This chapter explores changes in care policies and how these affect gendered opportunities in the wake of the 2008 financial crisis. It focuses on Spain and the United Kingdom, two national case studies that have very different cultural and policy trajectories. Although legislation and measures supporting parental leave, child care services and care for older people were introduced in both countries in the 1990s and 2000s, austerity measures following the financial crisis of 2008 have disrupted those policy directions. Both countries lack a strategic and sustainable approach to gender equality in care. In Spain, family solidarity mechanisms have resumed, with forced re-familisation and co-habitation. In the United Kingdom, the national deficit reduction plan has cut local government budgets for care services to older people and children. These changes have interrupted the ‘policy transformative potential’ brought about by programmes and legislation supporting care services during the previous two decades. As a consequence, in both countries, women’s access to well-paid jobs and professional development remains a challenge, in the context of insufficient and superficial gender equality legislation.
Social services are a social policy field with a rapidly growing political and theoretical importance in Europe. These services enhance human welfare and the overall well-being of people, but in different ways and through different mechanisms. In this chapter, social services – with specific attention to care for older people – are evaluated from three perspectives. First, social services are examined in connection to risks people meet during their life course. Becoming old and fragile is one of such risks. However, there is a large variety in the ways life-cycle risks are taken into account by national care service policies. Second, the universality of service provision – or lack of it – is considered. From this perspective, a general weakening of universalism is observed throughout Europe. Finally, there is a distinctiveness in social service provision related to the complexity and complementarity of these services. Complexity and complementarity are at the same time strengths and weaknesses in social services provision and might explain the low status these services exhibit even today.
Kateřina Kubalčíková, Gábor Szüdi, Jaroslava Szüdi and Jana Havlíková
The chapter focuses on the implementation of de-institutionalisation in care for older people in the Czech Republic and Slovakia. The principles of de-institutionalisation were incorporated in the national strategic documents of both countries after the 2004 accession to the European Union. First, the question of how this concept influenced the Czech and Slovak national strategies, legislation and organisation of social services for older people is tackled. Subsequently, the chapter looks at the ‘responses’ of regional and local authorities and providers of care services for older people. Two case studies are then presented, which illustrate the ambivalent nature of the de-institutionalisation process. Particular attention is paid to the new role played by domiciliary care since this service form takes a central role as a ‘substitute’ for outdated or expensive institutionalised care.

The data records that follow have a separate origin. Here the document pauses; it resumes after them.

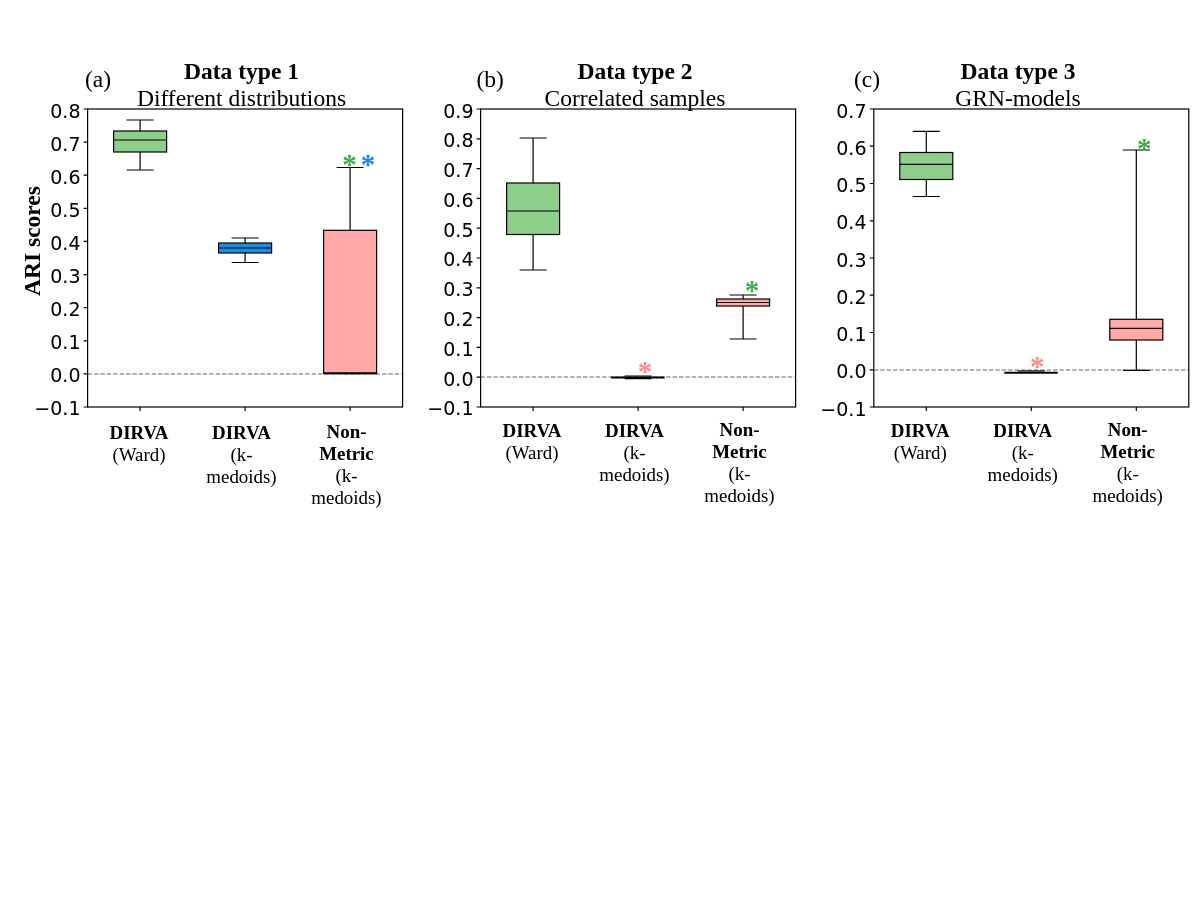
<!DOCTYPE html>
<html lang="en">
<head>
<meta charset="utf-8">
<title>ARI scores by data type</title>
<style>
:root {
  --ink: #000;
  --paper: #fff;
  --zero: #666;
  --ward: #8dcf8b;
  --medoids: #1b8ee6;
  --nonmetric: #ffaaa8;
  --star-ward: #3cab45;
  --star-medoids: #1787e0;
  --star-nonmetric: #ff8a85;
}
* { box-sizing: border-box; margin: 0; }
body { width: 1200px; height: 911px; overflow: hidden; background: var(--paper); color: var(--ink); font-family: "Liberation Serif", serif; }
.figure { position: relative; width: 1200px; height: 911px; padding: 57px 0 0 88px; display: grid; grid-template-columns: repeat(3, 315px); column-gap: 78px; align-items: start; overflow: hidden; }
.y-title { position: absolute; left: 32px; top: 240.5px; font-size: 23.5px; font-weight: bold; line-height: 27px; white-space: nowrap; transform: translate(-50%, -50%) rotate(-90deg); }
.panel { position: relative; --shift: -4px; --tag: -3px; --label-top: 15px; }
.panel.correlated { --shift: -3.5px; --tag: -4.5px; --label-top: 13px; }
.panel.grn { --shift: -13.5px; --tag: -20px; --label-top: 13px; }
.heading { height: 52px; font-size: 23.5px; line-height: 27px; text-align: center; white-space: nowrap; }
.heading h2, .heading p { position: relative; left: var(--shift); top: 1px; font-size: inherit; }
.heading p { font-weight: normal; }
.tag { position: absolute; left: var(--tag); top: 9px; }
.plot { position: relative; height: 298px; }
.scale { position: absolute; right: 322.5px; top: 1.5px; height: 298px; display: flex; flex-direction: column; justify-content: space-between; align-items: flex-end; padding: 0; list-style: none; font: 19px/0 "DejaVu Sans", sans-serif; white-space: nowrap; }
.scale li { height: 0; }
.chart { display: block; width: 315px; height: 298px; overflow: visible; }
.chart path, .chart rect { fill: none; stroke: var(--ink); stroke-width: 1.2; }
.chart .zero { stroke: var(--zero); stroke-dasharray: 4.4 2; }
.chart .thick { stroke-width: 2; }
.chart .ward { fill: var(--ward); }
.chart .medoids { fill: var(--medoids); }
.chart .nonmetric { fill: var(--nonmetric); }
.chart text { font: bold 29px "Liberation Serif", serif; text-anchor: middle; }
.star-ward { fill: var(--star-ward); }
.star-medoids { fill: var(--star-medoids); }
.star-nonmetric { fill: var(--star-nonmetric); }
.methods { display: grid; grid-template-columns: repeat(3, 105px); padding: var(--label-top) 0 0; list-style: none; font-size: 18.9px; line-height: 22px; text-align: center; }
.methods li { position: relative; left: -4px; }
.methods li:first-child { left: -1.5px; }
.methods li:last-child { top: -1px; }
.grn .methods li { left: -8.8px; }
.grn .methods li:first-child { left: -6.3px; }
</style>
</head>
<body>
<main class="figure">
  <div class="y-title">ARI scores</div>

  <section class="panel distributions">
    <header class="heading">
      <span class="tag">(a)</span>
      <h2>Data type 1</h2>
      <p>Different distributions</p>
    </header>
    <div class="plot">
      <ol class="scale"><li>0.8</li><li>0.7</li><li>0.6</li><li>0.5</li><li>0.4</li><li>0.3</li><li>0.2</li><li>0.1</li><li>0.0</li><li>−0.1</li></ol>
      <svg class="chart" viewBox="0.4 0 315 298" role="img" aria-label="Box plots of ARI scores for different distributions">
        <path class="zero" d="M0 265H316"/>
        <path class="ticks" d="M-4 0h4M-4 33.1h4M-4 66.2h4M-4 99.3h4M-4 132.4h4M-4 165.6h4M-4 198.7h4M-4 231.8h4M-4 264.9h4M-4 298h4M52.5 298v4M157.5 298v4M262.5 298v4"/>
        <g>
          <path d="M39 11h27M52.5 11v11M52.5 43v18M39 61h27"/>
          <rect class="ward" x="26" y="22" width="53" height="21"/>
          <path d="M26 31h53"/>
        </g>
        <g>
          <path d="M144 129h27M157.5 129v5M157.5 144v9.5M144 153.5h27"/>
          <rect class="medoids" x="131" y="134" width="53" height="10"/>
          <path d="M131 139h53"/>
        </g>
        <g>
          <path d="M249 58.5h27M262.5 58.5v63"/>
          <rect class="nonmetric" x="236" y="121.3" width="53" height="143.2"/>
          <path class="thick" d="M236 264.2h53"/>
        </g>
        <rect class="frame" width="315" height="298"/>
        <text class="star-ward" x="262" y="65">*</text>
        <text class="star-medoids" x="280.5" y="65">*</text>
      </svg>
    </div>
    <ul class="methods">
      <li><b>DIRVA</b><br>(Ward)</li>
      <li><b>DIRVA</b><br>(k-<br>medoids)</li>
      <li><b>Non-<br>Metric</b><br>(k-<br>medoids)</li>
    </ul>
  </section>

  <section class="panel correlated">
    <header class="heading">
      <span class="tag">(b)</span>
      <h2>Data type 2</h2>
      <p>Correlated samples</p>
    </header>
    <div class="plot">
      <ol class="scale"><li>0.9</li><li>0.8</li><li>0.7</li><li>0.6</li><li>0.5</li><li>0.4</li><li>0.3</li><li>0.2</li><li>0.1</li><li>0.0</li><li>−0.1</li></ol>
      <svg class="chart" viewBox="0.4 0 315 298" role="img" aria-label="Box plots of ARI scores for correlated samples">
        <path class="zero" d="M0 268H315"/>
        <path class="ticks" d="M-4 0h4M-4 29.8h4M-4 59.6h4M-4 89.4h4M-4 119.2h4M-4 149h4M-4 178.8h4M-4 208.6h4M-4 238.4h4M-4 268.2h4M-4 298h4M52.5 298v4M157.5 298v4M262.5 298v4"/>
        <g>
          <path d="M39 29h27M52.5 29v45M52.5 125.5v35.5M39 161h27"/>
          <rect class="ward" x="26" y="74" width="53" height="51.5"/>
          <path d="M26 102h53"/>
        </g>
        <g>
          <path d="M144 267h27M144 269.7h27"/>
          <path class="thick" d="M130.5 268.5h53.5"/>
        </g>
        <g>
          <path d="M249 186h27M262.5 186v4M262.5 197v33M249 230h27"/>
          <rect class="nonmetric" x="236" y="190" width="53" height="7"/>
          <path d="M236 193.5h53"/>
        </g>
        <rect class="frame" width="315" height="298"/>
        <text class="star-ward" x="271.5" y="191">*</text>
        <text class="star-nonmetric" x="164.5" y="271.5">*</text>
      </svg>
    </div>
    <ul class="methods">
      <li><b>DIRVA</b><br>(Ward)</li>
      <li><b>DIRVA</b><br>(k-<br>medoids)</li>
      <li><b>Non-<br>Metric</b><br>(k-<br>medoids)</li>
    </ul>
  </section>

  <section class="panel grn">
    <header class="heading">
      <span class="tag">(c)</span>
      <h2>Data type 3</h2>
      <p>GRN-models</p>
    </header>
    <div class="plot">
      <ol class="scale"><li>0.7</li><li>0.6</li><li>0.5</li><li>0.4</li><li>0.3</li><li>0.2</li><li>0.1</li><li>0.0</li><li>−0.1</li></ol>
      <svg class="chart" viewBox="0.2 0 315 298" role="img" aria-label="Box plots of ARI scores for GRN-models">
        <path class="zero" d="M0 261H315"/>
        <path class="ticks" d="M-4 0h4M-4 37.2h4M-4 74.5h4M-4 111.8h4M-4 149h4M-4 186.2h4M-4 223.5h4M-4 260.8h4M-4 298h4M52.5 298v4M157.5 298v4M262.5 298v4"/>
        <g>
          <path d="M39 22.3h27M52.5 22.3v21.2M52.5 70.5v17M39 87.5h27"/>
          <rect class="ward" x="26" y="43.5" width="53" height="27"/>
          <path d="M26 55.3h53"/>
        </g>
        <g>
          <path d="M144 262h27"/>
          <path class="thick" d="M130.5 263.7h53.5"/>
        </g>
        <g>
          <path d="M249 41h27M262.5 41v169M262.5 231v30.3M249 261.3h27"/>
          <rect class="nonmetric" x="236" y="210.3" width="53" height="20.7"/>
          <path d="M236 219.3h53"/>
        </g>
        <rect class="frame" width="315" height="298"/>
        <text class="star-ward" x="270.5" y="49">*</text>
        <text class="star-nonmetric" x="163.5" y="267">*</text>
      </svg>
    </div>
    <ul class="methods">
      <li><b>DIRVA</b><br>(Ward)</li>
      <li><b>DIRVA</b><br>(k-<br>medoids)</li>
      <li><b>Non-<br>Metric</b><br>(k-<br>medoids)</li>
    </ul>
  </section>
</main>
</body>
</html>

The chapter highlights how, even though a de-institutionalisation strategy was introduced at the national level in both countries, it was implemented without guaranteeing a constant and steady flow of financial resources, and the transition of national policy priorities to a ‘new’ conception of care for older people at the regional and local levels has been rather slow. As the case studies suggest, the implementation of the national strategy can actually lead to the exact opposite outcome than originally intended, with significant policy implications.